▸ Work to complete
Reproduce the entries that follow exactly. No picture should appear in the result.

▸ Information given
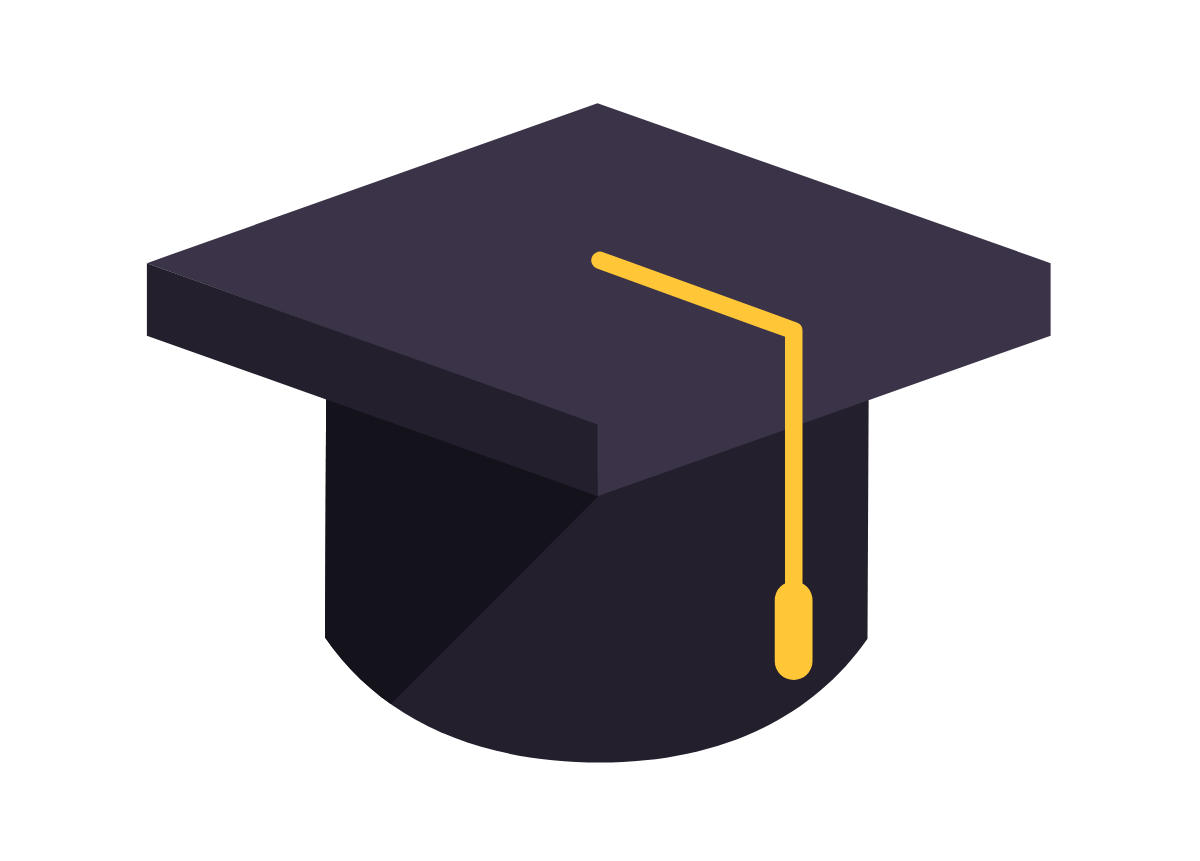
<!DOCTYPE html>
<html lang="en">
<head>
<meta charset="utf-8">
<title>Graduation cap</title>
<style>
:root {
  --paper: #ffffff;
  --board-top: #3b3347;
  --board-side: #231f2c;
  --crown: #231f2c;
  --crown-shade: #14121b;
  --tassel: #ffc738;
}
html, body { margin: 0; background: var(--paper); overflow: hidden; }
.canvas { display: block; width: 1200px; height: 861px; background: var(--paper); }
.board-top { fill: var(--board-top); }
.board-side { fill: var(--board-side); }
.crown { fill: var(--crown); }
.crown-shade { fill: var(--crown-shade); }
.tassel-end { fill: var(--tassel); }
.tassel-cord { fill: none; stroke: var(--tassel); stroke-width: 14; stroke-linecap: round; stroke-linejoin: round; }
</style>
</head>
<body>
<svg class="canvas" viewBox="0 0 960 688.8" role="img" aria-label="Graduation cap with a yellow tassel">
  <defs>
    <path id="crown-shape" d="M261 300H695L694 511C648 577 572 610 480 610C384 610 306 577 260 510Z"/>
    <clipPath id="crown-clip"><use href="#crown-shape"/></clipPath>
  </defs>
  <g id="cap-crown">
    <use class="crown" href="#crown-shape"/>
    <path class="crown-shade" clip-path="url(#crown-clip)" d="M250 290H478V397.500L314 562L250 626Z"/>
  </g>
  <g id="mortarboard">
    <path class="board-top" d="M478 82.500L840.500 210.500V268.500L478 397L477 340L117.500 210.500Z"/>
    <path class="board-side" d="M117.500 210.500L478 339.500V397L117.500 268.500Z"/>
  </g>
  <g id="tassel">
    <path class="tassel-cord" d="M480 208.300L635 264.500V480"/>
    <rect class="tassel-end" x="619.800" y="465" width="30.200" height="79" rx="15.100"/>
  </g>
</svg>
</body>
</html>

▸ Task response
<!DOCTYPE html>
<html lang="en">
<head>
<meta charset="utf-8">
<title>Graduation cap</title>
<style>
:root {
  --paper: #ffffff;
  --board-top: #3b3347;
  --board-side: #231f2c;
  --crown: #231f2c;
  --crown-shade: #14121b;
  --tassel: #ffc738;
}
html, body { margin: 0; background: var(--paper); overflow: hidden; }
.canvas { display: block; width: 1200px; height: 861px; background: var(--paper); }
.board-top { fill: var(--board-top); }
.board-side { fill: var(--board-side); }
.crown { fill: var(--crown); }
.crown-shade { fill: var(--crown-shade); }
.tassel-end { fill: var(--tassel); }
.tassel-cord { fill: none; stroke: var(--tassel); stroke-width: 14; stroke-linecap: round; stroke-linejoin: round; }
</style>
</head>
<body>
<svg class="canvas" viewBox="0 0 960 688.8" role="img" aria-label="Graduation cap with a yellow tassel">
  <defs>
    <path id="crown-shape" d="M261 300H695L694 511C648 577 572 610 480 610C384 610 306 577 260 510Z"/>
    <clipPath id="crown-clip"><use href="#crown-shape"/></clipPath>
  </defs>
  <g id="cap-crown">
    <use class="crown" href="#crown-shape"/>
    <path class="crown-shade" clip-path="url(#crown-clip)" d="M250 290H478V397.500L314 562L250 626Z"/>
  </g>
  <g id="mortarboard">
    <path class="board-top" d="M478 82.500L840.500 210.500V268.500L478 397L477 340L117.500 210.500Z"/>
    <path class="board-side" d="M117.500 210.500L478 339.500V397L117.500 268.500Z"/>
  </g>
  <g id="tassel">
    <path class="tassel-cord" d="M480 208.300L635 264.500V480"/>
    <rect class="tassel-end" x="619.800" y="465" width="30.200" height="79" rx="15.100"/>
  </g>
</svg>
</body>
</html>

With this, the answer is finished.